A while ago I played a Crossfire game called 2 Foot City. It was fought on a 2’x2′ cityscape. Since then I’ve played a few more games in heavily built up areas and they have all been on an assumed square grid. The trouble with a square grid is you only get streets that exactly fit the grid, i.e. vertical or horizontal, with no diagonals. Lately I’ve been wondering how to superimpose diagonal streets on my urban grid.
I’ve always made do when it comes to what to stick my figures to when I paint them. I’ve tried gluing them to lollipop sticks, but eventually moved to blu-tac on cardboard squares. Then John Mclennan gave me a nicely constructed painting block made by his mate in Perth. It is (almost) perfect. So convenient. So tidy. The dowel was just the right size to fit figures and to hold comfortably. I love it.
Terrain is a key part of war and wargaming. I use terrain templates to define the perimeter of my area terrain features. The same templates are used for most terrain types, I just put different items on top to represent the type of feature, i.e. fruit trees make an orchard.
I’ve been using a plain green felt base cloth for my games since, well, forever. Originally it was a dark green pool table baize I got off Evan Allen. More recently I got a lighter green felt base cloth from S&A Scenics. But they are well, dull, so I’ve been toying with what I could replace them with.
As discussed on my 15mm Wargaming Figures for the Rif Wars page, nobody that I’m aware of does an accurate Riffian figure. I decided to buy 19th Century Mahdist/Ansar figures with rifles and convert them to Rif. I’m not a figure designer so my aim was to give the impression of a Rif rather than get pure accuracy. This page describes what I did.
I have tried several styles of flocking from the most simple to more elaborate options. Almost all my armies are from the Mediterranean – mostly Spain – so I like a parched look to the bases. In chronological order I’ve tried…

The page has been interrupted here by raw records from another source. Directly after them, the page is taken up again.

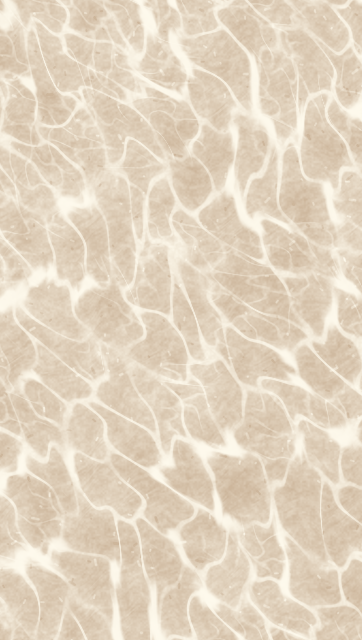
A Shadertoy shader for this texture:

```glsl
const vec3 WET_SAND = vec3(0.815, 0.730, 0.630);
const vec3 SUNLIT = vec3(0.975, 0.950, 0.893);

vec2 hash2(vec2 p) {
    vec3 q = fract(p.xyx * vec3(0.1031, 0.1030, 0.0973));
    q += dot(q, q.yzx + 33.33);
    return fract((q.xx + q.yz) * q.zy);
}

float softNoise(vec2 p) {
    vec2 i = floor(p), f = fract(p);
    f = f * f * (3.0 - 2.0 * f);
    float low = mix(hash2(i).x, hash2(i + vec2(1, 0)).x, f.x);
    float high = mix(hash2(i + vec2(0, 1)).x, hash2(i + vec2(1, 1)).x, f.x);
    return mix(low, high, f.y);
}

mat2 turn(float angle) {
    float c = cos(angle), s = sin(angle);
    return mat2(c, s, -s, c);
}

// Layered sines bend the plane like moving water
vec2 sway(vec2 p, float amount) {
    float frequency = 1.3;
    for (int i = 0; i < 4; i++) {
        p += amount * sin(p.yx * frequency + vec2(1.7, 4.1) * float(i + 1));
        frequency *= 1.9;
        amount *= 0.56;
    }
    return p;
}

// Distances to the three nearest cell centres
vec3 nearestThree(vec2 p) {
    vec2 cell = floor(p);
    vec3 d = vec3(9.0);
    for (int y = -2; y <= 2; y++)
    for (int x = -2; x <= 2; x++) {
        vec2 id = cell + vec2(x, y);
        float r = length(id + 0.1 + 0.8 * hash2(id) - p);
        if (r < d.x) d = vec3(r, d.xy);
        else if (r < d.y) d = vec3(d.x, r, d.y);
        else d.z = min(d.z, r);
    }
    return d;
}

// Gap to the cell border, rounded where borders meet
float borderGap(vec3 d) {
    vec2 gap = d.yz - d.x;
    return gap.x * gap.y / (gap.x + gap.y + 0.0001);
}

// Sparse short dashes: positive are pale shell, negative are dark grit
float shards(vec2 p, float density, float pixel) {
    vec2 id = floor(p);
    vec2 seed = hash2(id + 71.0), kind = hash2(id + 19.0);
    vec2 q = turn(kind.y * 2.4 - 0.8) * (fract(p) - 0.3 - 0.4 * seed);
    q.x -= clamp(q.x, -0.15 * seed.y, 0.15 * seed.y);
    float mark = 1.0 - smoothstep(0.02, 0.05 + pixel, length(q));
    return mark * step(kind.x, density) * (seed.x > 0.45 ? 1.0 : -0.8);
}

void mainImage(out vec4 fragColor, in vec2 fragCoord) {
    vec2 p = fragCoord / iResolution.y;
    float pixel = 1.0 / iResolution.y;

    // Long cells lean from upper left to lower right
    vec2 flow = vec2(dot(p, vec2(0.85, 0.52)), dot(p, vec2(0.52, -0.85)));
    float choppy = smoothstep(0.55, 1.0, p.y - 0.5 * p.x);
    vec2 water = sway(flow * vec2(17.0, 9.6) + 3.0, 0.29 + 0.08 * choppy);
    vec3 cells = nearestThree(water);
    float gap = borderGap(cells);

    // Main light web: crisp core, uneven halo and flares at the joints
    float strength = smoothstep(0.22, 0.62, softNoise(flow * vec2(24.0, 15.0) + 8.0));
    float core = (1.0 - smoothstep(0.03, 0.085, gap)) * mix(0.3, 1.0, strength);
    float halo = exp(-7.5 * gap) * mix(0.5, 1.1, softNoise(p * 22.0 + 30.0));
    float flareArea = smoothstep(0.5, 0.72, softNoise(flow * vec2(20.0, 13.0) + 40.0));
    float flare = (1.0 - smoothstep(0.16, 0.40, cells.z - cells.x)) * flareArea;

    // Finer broken web crossing the cells
    vec2 ripples = sway(turn(0.35) * flow * vec2(25.0, 17.0) + 21.0, 0.36);
    float fineGap = borderGap(nearestThree(ripples));
    float fineArea = smoothstep(0.42, 0.75, softNoise(p * 14.0 + 5.0) + 0.2 * choppy);
    float fineWeb = (1.0 - smoothstep(0.02, 0.10, fineGap)) * fineArea;

    // Sand: mottled shade, small streaks and grain
    float shade = 0.5 * softNoise(p * 13.0 + 2.0) + 0.5 * softNoise(sway(p * 34.0, 0.3));
    vec2 bed = turn(-0.4) * sway(p * 24.0, 0.25);
    float streak = softNoise(bed * vec2(2.2, 7.0)) + softNoise(bed * vec2(5.0, 11.0) + 7.0) - 1.0;
    float grain = softNoise(p * 340.0) + softNoise(p * 170.0 + 9.0) - 1.0;
    float debris = shards(p * 30.0, 0.16, 30.0 * pixel)
                 + shards(turn(0.7) * p * 52.0, 0.15, 52.0 * pixel);

    float light = 0.01 + 0.48 * shade + 0.16 * streak + 0.17 * grain;
    light += 0.40 * halo + 0.28 * fineWeb + 0.36 * debris;
    light = mix(light, 1.04 + 0.10 * grain, 0.78 * core);
    light = mix(light, 1.14, 0.9 * flare);

    fragColor = vec4(mix(WET_SAND, SUNLIT, clamp(light, -0.08, 1.15)), 1.0);
}
```
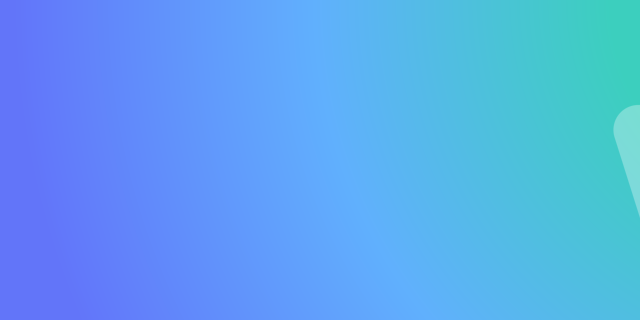
This background is drawn by a WebGL 2 fragment shader. Its source:

```glsl
#version 300 es
precision highp float;
// Wide radial blend from teal through sky blue to indigo, with a pale rounded panel at the right edge.

uniform vec2 u_resolution;
out vec4 outColor;

const vec3 TEAL = vec3(0.235, 0.812, 0.745);
const vec3 SKY = vec3(0.378, 0.690, 0.992);
const vec3 INDIGO = vec3(0.384, 0.460, 0.978);

float ramp(float from, float to, float x) {
    return clamp((x - from) / (to - from), 0.0, 1.0);
}

// Three colour stops spread along the distance from the centre.
vec3 radialGradient(vec2 p, vec2 center, vec3 stops) {
    float d = distance(p, center);
    vec3 inner = mix(TEAL, SKY, ramp(stops.x, stops.y, d));
    return mix(inner, INDIGO, ramp(stops.y, stops.z, d));
}

// Signed distance to a rounded corner: flat top, side running along sideDir.
float roundedCorner(vec2 p, vec2 center, vec2 sideDir, float radius) {
    vec2 q = p - center;
    vec2 sideNormal = vec2(sideDir.y, -sideDir.x);
    float d = length(q);
    if (dot(q, sideDir) > 0.0) d = dot(q, sideNormal);
    else if (q.x > 0.0) d = q.y;
    return d - radius;
}

float fillMask(float d, float pixel) {
    return 1.0 - smoothstep(-0.75 * pixel, 0.75 * pixel, d);
}

void main() {
    // Canvas height is one unit.
    vec2 p = gl_FragCoord.xy / u_resolution.y;
    float pixel = 1.0 / u_resolution.y;

    vec3 color = radialGradient(p, vec2(2.56, 1.0), vec3(0.651, 1.576, 2.513));

    // Translucent white panel.
    vec2 sideDir = normalize(vec2(0.301, -0.954));
    float panel = roundedCorner(p, vec2(1.995, 0.594), sideDir, 0.078);
    color = mix(color, vec3(1.0), 0.31 * fillMask(panel, pixel));

    outColor = vec4(color, 1.0);
}
```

Some rule sets use a system of hidden movement markers to allow hidden movement without the aid of an umpire. These markers can represent both real and dummy troops – thus achieving some kind of fog of war. Different games have different names for these markers but examples are “Dummies”, “Blinds” and “PEF”.